Celeste Kelly, Grace Granatelli, and Stacey Kollman make their living by providing massage services to horses and other animals. For more than a decade, these three women have supported themselves by doing what they love while alleviating the pain of animals and bringing comfort to their owners. But if established veterinarians and bureaucrats in the state of Arizona and Maryland have their way, the women will not only be barred from their chosen livelihood, they could face up to $3,500 in fines and six months in jail. The therapists are in trouble because they lack official licenses from their local State Veterinary Medical Examining Boards. But obtaining a license is absurdly difficult. And unfortunately, writes Veronique de Rugy, this abusive treatment of American entrepreneurs isn't confined to horse masseuses. Unlicensed hairdressers, barbers, and hair braiders, too, were under attack in Washington, Utah, the District of Columbia, California, Mississippi, Minnesota, and Ohio before the Institute for Justice step in.
Fairfax County, Virginia, allows home businesses but prohibits them from keeping inventory on site.
The democratic socialist congresswoman has lamented that the public-school system hinges on zip codes.
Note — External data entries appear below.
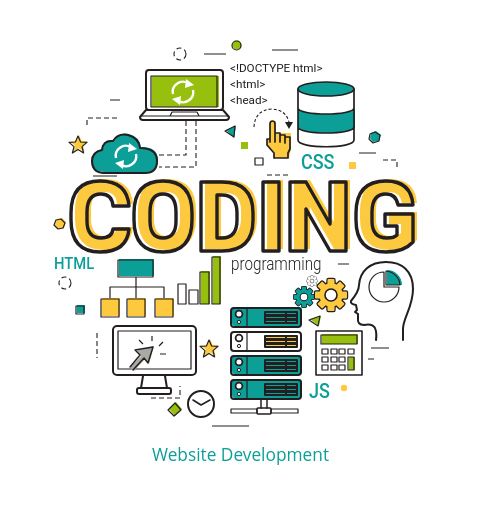
<!DOCTYPE html>
<html lang="en">
<head>
<meta charset="utf-8">
<title>Coding – Website Development</title>
<style>
:root{--ink:#231f20;--teal:#0b9f98;--green:#97bf0d;--yellow:#fdc93e;--paper:#fff}
*{box-sizing:border-box;margin:0;padding:0}
html,body{width:481px;height:519px;overflow:hidden;background:var(--paper)}
.poster{position:relative;width:481px;height:519px;overflow:hidden;background:var(--paper);font-family:Roboto,sans-serif;color:var(--ink)}
.art{position:absolute;left:0;top:0;display:block}
.label{position:absolute;white-space:nowrap;line-height:1;font-weight:500;transform-origin:0 0}
.markup{left:230px;top:60px;font-size:11.7px;line-height:16px;font-weight:400}
.markup span{display:block}
.css,.html,.js{color:var(--teal)}
.css{left:301px;top:152px;font-size:20px;transform:scaleX(.9)}
.html{left:54px;top:255px;font-size:17px;transform:scaleX(.87)}
.js{left:309px;top:381px;font-size:20px;transform:scaleX(.9)}
.programming{left:231px;top:255px;font-size:18px;font-weight:300;transform:scaleX(.845)}
.caption{position:absolute;left:0;top:443px;width:481px;text-align:center;font:400 17.3px/24px "Open Sans",sans-serif;color:var(--teal)}
.line{fill:none;stroke:var(--ink);stroke-width:2;stroke-linejoin:round;stroke-linecap:round}
.thin{fill:none;stroke:var(--ink);stroke-width:1.2;stroke-linejoin:round}
.dash{fill:none;stroke:var(--ink);stroke-width:1.1;stroke-dasharray:5 3}
.teal{fill:var(--teal)}.green{fill:var(--green)}.yellow{fill:var(--yellow)}.paper{fill:var(--paper)}.ink{fill:var(--ink)}
</style>
</head>
<body>
<main class="poster">
<svg class="art" width="481" height="519" viewBox="0 0 481 519" aria-hidden="true">
<defs>
<path id="coding" fill-rule="evenodd" d="M129 229Q127 252 100 252Q71 252 71 220V213Q71 181 100 181Q127 181 129 206H113Q112 194 101 194Q87 194 87 212V221Q87 238 101 238Q112 238 113 229Z
M163 181Q192 181 192 213V220Q192 252 163 252Q134 252 134 220V213Q134 181 163 181ZM163 194Q150 194 150 212V221Q150 238 163 238Q176 238 176 221V212Q176 194 163 194Z
M201 182H222Q253 182 253 213V220Q253 251 222 251H201ZM217 195V238H222Q237 238 237 220V213Q237 195 222 195Z
M263 182H279V251H263Z
M290 182H306L330 224V182H346V251H330L306 209V251H290Z
M413 242Q404 252 386 252Q356 252 356 220V213Q356 181 386 181Q411 181 413 205H398Q396 194 386 194Q372 194 372 212V221Q372 238 387 238Q394 238 397 235V226H385V214H413Z"/>
<g id="refresh">
<path d="M-10 2A10 10 0 0 1 5 -8.7M10 -2A10 10 0 0 1 -5 8.7" fill="none" stroke="#fff" stroke-width="2.4"/>
<path d="M3 -13L11 -7L2 -4ZM-3 13L-11 7L-2 4Z" fill="#fff"/>
</g>
<path id="star" d="M0 -9L2.6 -3L9 -2.6L4 1.6L5.6 8L0 4.6L-5.6 8L-4 1.6L-9 -2.6L-2.6 -3Z"/>
<g id="teeth">
<rect id="bar" x="-3.5" y="-16" width="7" height="32" rx="1"/>
<use href="#bar" transform="rotate(45)"/><use href="#bar" transform="rotate(90)"/><use href="#bar" transform="rotate(135)"/>
</g>
<g id="gear">
<use href="#teeth" stroke="#231f20" stroke-width="2.4"/>
<circle r="12" stroke="#231f20" stroke-width="2.4"/>
<use href="#teeth"/>
<circle r="11.7"/>
<circle r="6" fill="#fff" stroke="#231f20" stroke-width="1.6"/>
</g>
<g id="server">
<rect class="line" x="231" y="308" width="70" height="19" rx="3"/>
<circle cx="239" cy="314" r="3.4" class="paper" stroke="#231f20" stroke-width="1.8"/>
<circle cx="239" cy="322" r="1.6" class="paper" stroke="#231f20"/>
<path class="thin" d="M247 309V326"/>
<rect class="ink" x="264" y="311" width="34" height="13" rx="1"/>
<path d="M266 313.5H296M266 317.5H296M266 321.5H296" stroke="currentColor" stroke-width="1.2" stroke-dasharray="19 2 9 2"/>
</g>
</defs>

<g id="scattered-marks">
<path class="thin" d="M204 54H226M272 50H298M110 100H120M359 153H376M93 176H117M338 264H349M371 348H389M212 426H249M368 359H374"/>
<path class="dash" d="M117 118H87V126M383 160H397V168M267 175H289M97 333V358M151 398H180V386"/>
<circle class="dash" cx="180" cy="54" r="6"/>
<circle class="dash" cx="65" cy="283" r="6"/>
<circle class="green" cx="237" cy="45" r="4.5"/><circle class="thin" cx="236.5" cy="45.5" r="4.5"/>
<use href="#star" x="79" y="144" class="yellow"/><use href="#star" x="78" y="145" class="thin"/>
<use href="#star" x="210" y="348" class="yellow"/><use href="#star" x="209" y="349" class="thin"/>
<path class="teal" d="M226 130L236 126L234 138Z"/><path class="thin" d="M225 131L235 126L234 137Z"/>
<path class="green" d="M310 319L321 316L319 326Z"/><path class="thin" d="M309 320L320 316L318 326Z"/>
<rect class="green" x="241" y="142" width="7" height="7"/>
<rect class="thin" x="255" y="158" width="8" height="7"/>
<rect class="yellow" x="349" y="162" width="7" height="7"/>
<path class="teal" d="M371 133L376 131L381 135L379 141L373 142L370 138Z"/><path class="thin" d="M370 134L375 132L380 135L379 141L373 143L369 139Z"/>
<path class="yellow" d="M57 219L62 218L66 222L64 228L59 229L55 225Z"/><path class="thin" d="M56 220L61 219L65 223L63 228L58 229L54 225Z"/>
<rect class="teal" x="77" y="305" width="8" height="8"/><rect class="thin" x="76" y="306" width="8" height="8"/>
<path class="green" d="M176 402L182 409L175 416L169 409Z"/><path class="thin" d="M175 403L181 410L174 416L168 410Z"/>
<circle class="yellow" cx="344" cy="388" r="3.2"/>
</g>

<g id="laptop">
<path class="dash" d="M196 121V167H159M186 121V155H159"/>
<rect class="line" style="fill:var(--paper)" x="146" y="70" width="77" height="40" rx="3"/>
<rect class="green" x="152" y="76" width="67" height="31"/>
<rect class="thin" x="151" y="76" width="66" height="31"/>
<path class="line" style="fill:var(--paper)" d="M146 110H223L229 117Q229 120 226 120H143Q140 120 140 117Z"/>
<path class="thin" d="M141 116H228M172 112H197L199 116H170Z"/>
<use href="#refresh" transform="translate(183 92)"/>
</g>

<g id="cloud">
<path class="teal" d="M104 172Q92 171 92 161Q92 151 103 149Q104 139 114 140Q119 132 129 134Q140 137 141 147Q158 147 158 160Q158 172 146 172Z"/>
<path class="line" d="M103 173Q92 172 92 161Q92 152 102 150Q103 140 113 141Q118 133 128 135Q139 138 140 148Q157 148 157 161Q157 173 145 173Z"/>
<use href="#refresh" transform="translate(126 156)"/>
</g>

<g id="database">
<path class="paper" d="M298 90V140C298 149 354 149 354 140V90Z"/>
<path class="teal" d="M298 108C298 116 355 116 355 108V127C355 135 298 135 298 127Z"/>
<ellipse class="teal" cx="326" cy="89" rx="28" ry="7"/>
<path class="line" style="stroke-width:1.7" d="M298 89V140C298 149 354 149 354 140V89M298 108C298 116 354 116 354 108M298 127C298 135 354 135 354 127"/>
<ellipse class="line" style="stroke-width:1.7" cx="326" cy="89" rx="28" ry="7"/>
</g>

<g id="pointing-hand">
<path class="dash" style="stroke-dasharray:3 2" d="M254 127Q255 110 272 109Q286 110 289 122"/>
<path class="ink" d="M285 122H293L289 129Z"/>
<path class="yellow" d="M270 121H276V133H291V149L289 158H274V152L267 145V139H270Z"/>
<path class="line" style="stroke-width:1.7" d="M270 142V124Q270 121 272.500 121Q275 121 275 124V133H280V135H285V137H290V149L288 153V158H274V153L267 145V139H270M275 133V142M280 135V142M285 137V143"/>
</g>

<g id="headline" role="img" aria-label="CODING">
<use href="#coding" x="4" y="-2" class="yellow"/>
<use href="#coding" fill="none" stroke="#231f20" stroke-width="3.4" stroke-linejoin="round"/>
</g>

<g id="site-map">
<path class="thin" d="M136 277V298M110 298V287H164V298"/>
<rect class="teal" x="119" y="259" width="35" height="17"/><rect class="thin" x="118" y="260" width="35" height="17"/>
<g id="page"><rect class="yellow" x="102" y="298" width="18" height="18"/><rect class="thin" x="101" y="299" width="18" height="18"/></g>
<use href="#page" x="26"/><use href="#page" x="54"/>
</g>

<g id="bar-chart">
<rect class="green" x="201" y="271" width="9" height="33"/><rect class="green" x="213" y="256" width="8" height="48"/>
<path class="thin" d="M178 284H186V304H178ZM189 290H198V304H189ZM200 272H209V304H200ZM212 257H220V304H212Z"/>
</g>

<g id="monitor">
<path class="line" d="M143 376L141 388M165 376L167 388"/>
<rect class="line" x="113" y="326" width="83" height="49" rx="4"/>
<rect class="thin" x="118" y="331" width="73" height="38"/>
<rect class="line" x="137" y="388" width="34" height="6" rx="2"/>
<path d="M154 346L149 364L145 359L134 371L130 367L141 356L136 351Z" fill="#aaa9a4"/>
<path class="line" style="stroke-width:1.4" d="M153 347L148 363L144 358L133 370M130 367L140 355L135 350L153 347"/>
<path class="thin" d="M159 346L163 342M152 341V336M143 344L139 340M160 354H166"/>
</g>

<g id="servers">
<g class="teal"><rect x="232" y="307" width="70" height="19" rx="3"/><rect x="232" y="355" width="70" height="19" rx="3"/><rect x="232" y="379" width="70" height="19" rx="3"/></g>
<use href="#server" style="color:var(--teal)"/>
<use href="#server" y="24" style="color:var(--yellow)"/>
<use href="#server" y="48" style="color:var(--teal)"/>
<use href="#server" y="72" style="color:var(--teal)"/>
<path class="line" style="stroke-width:1.5" d="M261 400V408M267 400V408"/>
<path class="thin" d="M231 409H257V413H231ZM271 409H298V413H271Z"/>
<rect class="line" style="stroke-width:1.5" x="257" y="408" width="14" height="6" rx="1"/>
</g>

<g id="clock">
<circle class="line" cx="201" cy="404" r="13"/>
<path class="line" style="stroke-width:1.6" d="M193 400L201 405L210 400"/>
</g>

<g id="gears">
<use href="#gear" class="teal" transform="translate(304 297) scale(.64)"/>
<use href="#gear" class="paper" transform="translate(312 281) scale(.33)"/>
<use href="#gear" class="yellow" transform="translate(331 295)"/>
</g>

<g id="thinking-head">
<path class="line" d="M403 340V329C403 318 413 307 413 289C413 271 402 262 386 262C370 262 360 271 359 285C359 290 356 295 351 301Q350 304 356 305L357 310L355 312L358 314V318Q357 325 364 325Q372 323 375 328Q377 333 376 340"/>
<path class="thin" d="M384 272A15 15 0 1 0 399 287H384Z"/>
<path class="teal" d="M387 270A15 15 0 0 1 402 285H387Z"/>
<path class="thin" d="M386 271A15 15 0 0 1 400 285H386Z"/>
</g>

<g id="calculator">
<rect class="line" x="316" y="331" width="46" height="44" style="stroke-width:1.6"/>
<rect class="green" x="322" y="334" width="36" height="10"/>
<rect class="thin" x="321" y="335" width="36" height="9"/>
<g class="thin"><g id="key-row"><rect x="322" y="349" width="6" height="5"/><rect x="331" y="349" width="6" height="5"/><rect x="339" y="349" width="6" height="5"/></g><use href="#key-row" y="8"/><use href="#key-row" y="16"/><rect x="348" y="349" width="6" height="5"/></g>
<rect class="green" x="349" y="357" width="6" height="13"/><rect class="thin" x="348" y="357" width="6" height="13"/>
</g>
</svg>

<p class="label markup"><span>&lt;!DOCTYPE html&gt;</span><span>&lt;html&gt;</span><span>&lt;head&gt;</span></p>
<p class="label css">CSS</p>
<p class="label html">HTML</p>
<p class="label programming">programming</p>
<p class="label js">JS</p>
<h1 class="caption">Website Development</h1>
</main>
</body>
</html>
In one month, two sheriff's deputies in Florida have been arrested for fabricating drug evidence during traffic stops.